Compute how many lines in the entries below include the string "lipStrength". Only the number is wanted.

Saved data entries
----

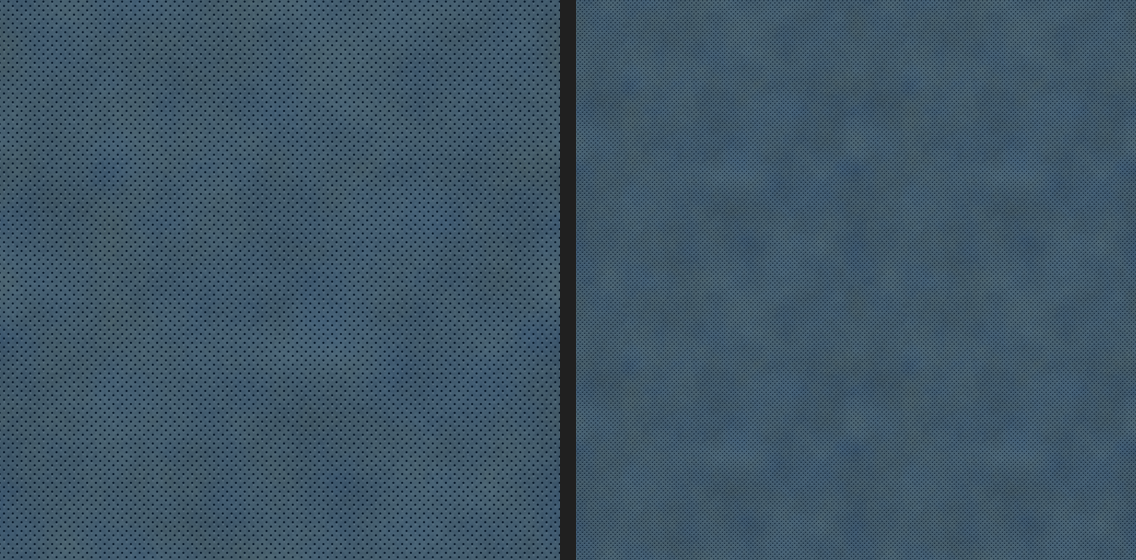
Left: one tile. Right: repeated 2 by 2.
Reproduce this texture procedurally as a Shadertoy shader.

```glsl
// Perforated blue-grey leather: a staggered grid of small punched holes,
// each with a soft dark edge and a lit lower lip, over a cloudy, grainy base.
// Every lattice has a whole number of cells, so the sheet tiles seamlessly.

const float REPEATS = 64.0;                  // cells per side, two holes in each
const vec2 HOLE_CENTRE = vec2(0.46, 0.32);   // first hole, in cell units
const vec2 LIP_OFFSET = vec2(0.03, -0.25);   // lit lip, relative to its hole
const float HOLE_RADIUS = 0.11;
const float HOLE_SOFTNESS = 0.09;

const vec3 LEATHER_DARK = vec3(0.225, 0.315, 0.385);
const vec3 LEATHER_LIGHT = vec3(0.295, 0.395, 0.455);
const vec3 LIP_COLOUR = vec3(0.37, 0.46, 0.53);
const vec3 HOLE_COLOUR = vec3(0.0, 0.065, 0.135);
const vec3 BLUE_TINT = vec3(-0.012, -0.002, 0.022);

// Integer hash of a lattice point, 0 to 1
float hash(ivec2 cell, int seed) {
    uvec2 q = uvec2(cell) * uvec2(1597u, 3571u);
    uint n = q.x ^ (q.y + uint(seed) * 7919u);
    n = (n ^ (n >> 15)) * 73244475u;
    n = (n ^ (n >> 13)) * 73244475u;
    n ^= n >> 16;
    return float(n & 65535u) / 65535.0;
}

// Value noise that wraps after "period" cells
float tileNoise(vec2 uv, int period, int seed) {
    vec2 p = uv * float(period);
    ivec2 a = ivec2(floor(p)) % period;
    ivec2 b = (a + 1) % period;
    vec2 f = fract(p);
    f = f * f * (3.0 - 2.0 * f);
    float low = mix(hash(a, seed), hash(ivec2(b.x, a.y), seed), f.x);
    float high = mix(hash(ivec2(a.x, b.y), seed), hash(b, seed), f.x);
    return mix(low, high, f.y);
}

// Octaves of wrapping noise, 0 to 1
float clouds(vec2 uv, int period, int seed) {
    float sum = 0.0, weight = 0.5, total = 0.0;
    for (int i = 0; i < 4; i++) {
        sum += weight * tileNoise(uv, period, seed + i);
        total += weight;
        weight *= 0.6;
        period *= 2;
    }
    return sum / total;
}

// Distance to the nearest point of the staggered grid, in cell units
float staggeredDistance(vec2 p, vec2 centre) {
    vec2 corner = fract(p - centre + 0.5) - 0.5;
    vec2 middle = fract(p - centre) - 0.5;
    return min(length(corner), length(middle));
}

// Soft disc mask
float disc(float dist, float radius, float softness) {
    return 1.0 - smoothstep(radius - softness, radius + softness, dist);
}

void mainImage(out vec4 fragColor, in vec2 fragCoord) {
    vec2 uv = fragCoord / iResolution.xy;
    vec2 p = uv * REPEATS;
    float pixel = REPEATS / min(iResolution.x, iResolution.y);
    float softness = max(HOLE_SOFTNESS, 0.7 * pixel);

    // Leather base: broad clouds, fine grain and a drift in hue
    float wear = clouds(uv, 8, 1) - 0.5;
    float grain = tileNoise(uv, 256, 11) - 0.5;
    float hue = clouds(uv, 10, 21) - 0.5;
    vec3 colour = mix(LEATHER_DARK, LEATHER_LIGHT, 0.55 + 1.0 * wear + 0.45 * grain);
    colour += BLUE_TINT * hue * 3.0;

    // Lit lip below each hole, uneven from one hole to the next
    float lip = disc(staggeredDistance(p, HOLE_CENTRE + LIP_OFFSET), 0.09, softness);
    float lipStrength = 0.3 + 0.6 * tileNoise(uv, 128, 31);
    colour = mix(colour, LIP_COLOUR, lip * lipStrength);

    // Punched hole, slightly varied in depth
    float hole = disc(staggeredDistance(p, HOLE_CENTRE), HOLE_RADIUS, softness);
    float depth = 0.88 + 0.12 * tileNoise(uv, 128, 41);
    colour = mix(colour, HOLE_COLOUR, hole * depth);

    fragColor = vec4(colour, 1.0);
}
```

----

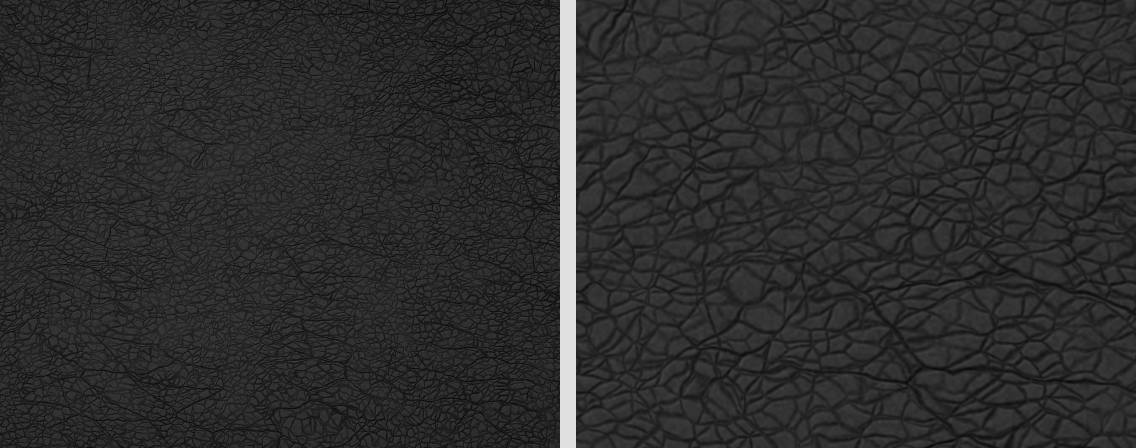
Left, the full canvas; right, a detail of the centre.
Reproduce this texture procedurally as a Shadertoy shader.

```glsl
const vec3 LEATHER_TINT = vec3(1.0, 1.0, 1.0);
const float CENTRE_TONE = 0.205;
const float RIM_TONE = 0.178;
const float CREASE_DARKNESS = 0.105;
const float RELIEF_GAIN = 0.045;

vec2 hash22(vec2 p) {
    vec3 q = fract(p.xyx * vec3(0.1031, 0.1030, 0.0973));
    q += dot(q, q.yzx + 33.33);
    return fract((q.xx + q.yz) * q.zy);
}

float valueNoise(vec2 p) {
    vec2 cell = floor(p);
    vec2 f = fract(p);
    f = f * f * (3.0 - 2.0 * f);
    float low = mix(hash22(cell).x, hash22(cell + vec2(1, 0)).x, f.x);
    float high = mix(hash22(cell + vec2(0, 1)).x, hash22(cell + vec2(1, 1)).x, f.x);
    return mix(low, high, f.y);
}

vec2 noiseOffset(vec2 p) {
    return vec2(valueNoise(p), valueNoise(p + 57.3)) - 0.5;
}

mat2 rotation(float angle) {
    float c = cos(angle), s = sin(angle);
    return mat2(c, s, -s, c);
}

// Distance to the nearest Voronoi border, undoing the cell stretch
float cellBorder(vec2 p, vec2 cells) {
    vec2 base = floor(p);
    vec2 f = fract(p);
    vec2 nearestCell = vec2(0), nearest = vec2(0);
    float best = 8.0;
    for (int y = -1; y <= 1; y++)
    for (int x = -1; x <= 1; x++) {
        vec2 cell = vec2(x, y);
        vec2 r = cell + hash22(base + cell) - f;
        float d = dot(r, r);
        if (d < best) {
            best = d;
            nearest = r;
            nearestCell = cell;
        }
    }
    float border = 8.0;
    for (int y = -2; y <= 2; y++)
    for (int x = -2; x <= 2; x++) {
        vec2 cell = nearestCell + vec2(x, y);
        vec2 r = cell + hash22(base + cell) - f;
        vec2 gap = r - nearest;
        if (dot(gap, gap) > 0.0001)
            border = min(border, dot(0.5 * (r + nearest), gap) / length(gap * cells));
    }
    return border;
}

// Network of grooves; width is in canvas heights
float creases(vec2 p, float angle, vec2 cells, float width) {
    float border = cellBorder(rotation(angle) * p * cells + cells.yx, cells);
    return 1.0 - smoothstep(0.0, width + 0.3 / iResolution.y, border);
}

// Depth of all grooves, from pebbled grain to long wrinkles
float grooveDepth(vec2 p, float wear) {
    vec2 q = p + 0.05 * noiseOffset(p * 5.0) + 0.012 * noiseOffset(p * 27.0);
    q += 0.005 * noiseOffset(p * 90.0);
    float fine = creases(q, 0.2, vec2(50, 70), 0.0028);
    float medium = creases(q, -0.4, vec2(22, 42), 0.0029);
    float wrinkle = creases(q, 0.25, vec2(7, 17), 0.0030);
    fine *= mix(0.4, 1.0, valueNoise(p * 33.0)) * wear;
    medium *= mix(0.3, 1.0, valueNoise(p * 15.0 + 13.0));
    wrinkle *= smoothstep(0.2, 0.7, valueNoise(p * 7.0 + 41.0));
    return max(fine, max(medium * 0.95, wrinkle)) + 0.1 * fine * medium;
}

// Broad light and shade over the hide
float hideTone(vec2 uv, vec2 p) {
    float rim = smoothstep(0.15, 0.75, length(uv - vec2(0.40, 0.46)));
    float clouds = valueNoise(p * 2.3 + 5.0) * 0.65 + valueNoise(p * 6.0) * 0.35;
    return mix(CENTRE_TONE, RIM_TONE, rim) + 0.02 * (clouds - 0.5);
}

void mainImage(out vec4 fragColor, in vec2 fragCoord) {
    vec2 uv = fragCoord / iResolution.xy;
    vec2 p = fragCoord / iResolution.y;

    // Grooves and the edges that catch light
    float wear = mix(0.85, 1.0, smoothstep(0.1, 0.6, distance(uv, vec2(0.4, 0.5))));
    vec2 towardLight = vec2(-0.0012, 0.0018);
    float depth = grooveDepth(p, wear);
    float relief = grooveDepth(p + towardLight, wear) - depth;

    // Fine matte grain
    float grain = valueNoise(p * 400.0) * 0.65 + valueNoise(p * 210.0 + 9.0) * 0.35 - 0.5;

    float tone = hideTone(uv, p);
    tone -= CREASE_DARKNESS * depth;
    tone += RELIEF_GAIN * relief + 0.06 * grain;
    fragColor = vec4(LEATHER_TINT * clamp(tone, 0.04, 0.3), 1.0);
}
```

----

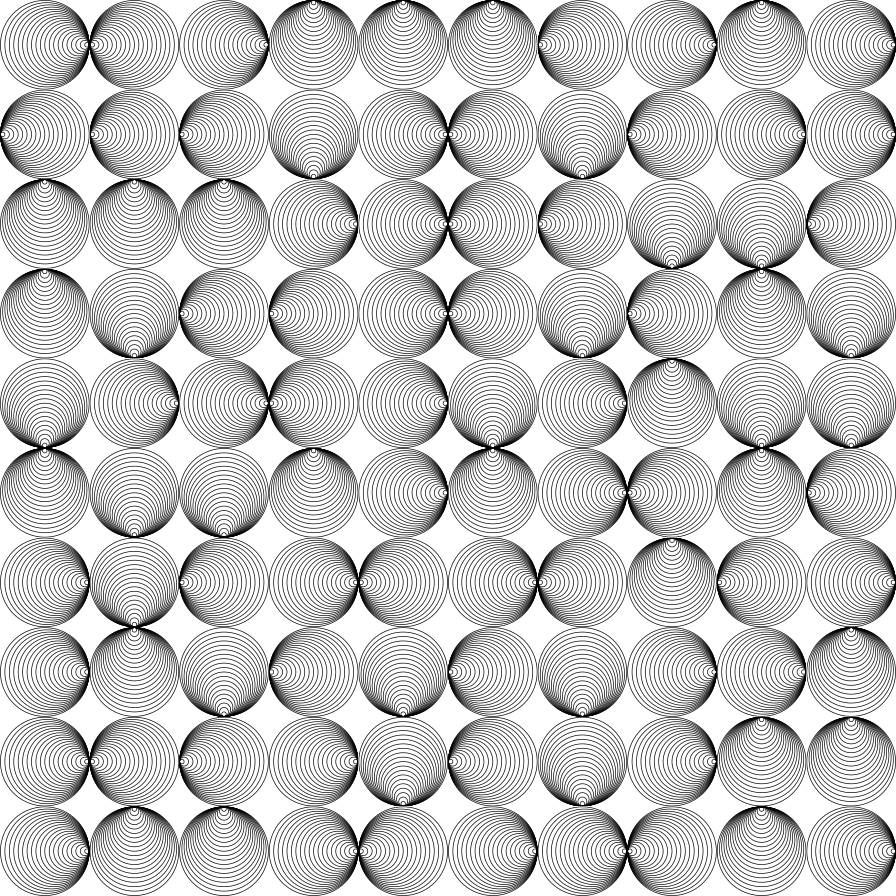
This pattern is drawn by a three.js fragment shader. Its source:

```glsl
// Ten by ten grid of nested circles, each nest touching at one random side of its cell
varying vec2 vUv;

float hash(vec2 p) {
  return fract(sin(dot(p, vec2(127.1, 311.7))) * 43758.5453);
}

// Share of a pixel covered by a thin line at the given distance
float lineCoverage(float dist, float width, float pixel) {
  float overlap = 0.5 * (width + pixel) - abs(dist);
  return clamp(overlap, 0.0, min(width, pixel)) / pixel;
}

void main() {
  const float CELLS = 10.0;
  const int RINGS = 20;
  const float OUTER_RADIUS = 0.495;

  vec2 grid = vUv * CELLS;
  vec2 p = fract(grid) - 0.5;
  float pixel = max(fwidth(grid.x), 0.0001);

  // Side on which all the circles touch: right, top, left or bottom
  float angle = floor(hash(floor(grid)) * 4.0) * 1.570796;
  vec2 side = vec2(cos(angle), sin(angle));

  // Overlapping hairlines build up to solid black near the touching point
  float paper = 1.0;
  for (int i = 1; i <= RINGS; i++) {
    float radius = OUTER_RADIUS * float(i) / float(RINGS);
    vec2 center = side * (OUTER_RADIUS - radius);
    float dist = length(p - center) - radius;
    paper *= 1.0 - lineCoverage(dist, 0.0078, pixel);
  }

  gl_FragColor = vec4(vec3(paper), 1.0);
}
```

----

TASK SOLUTION: 2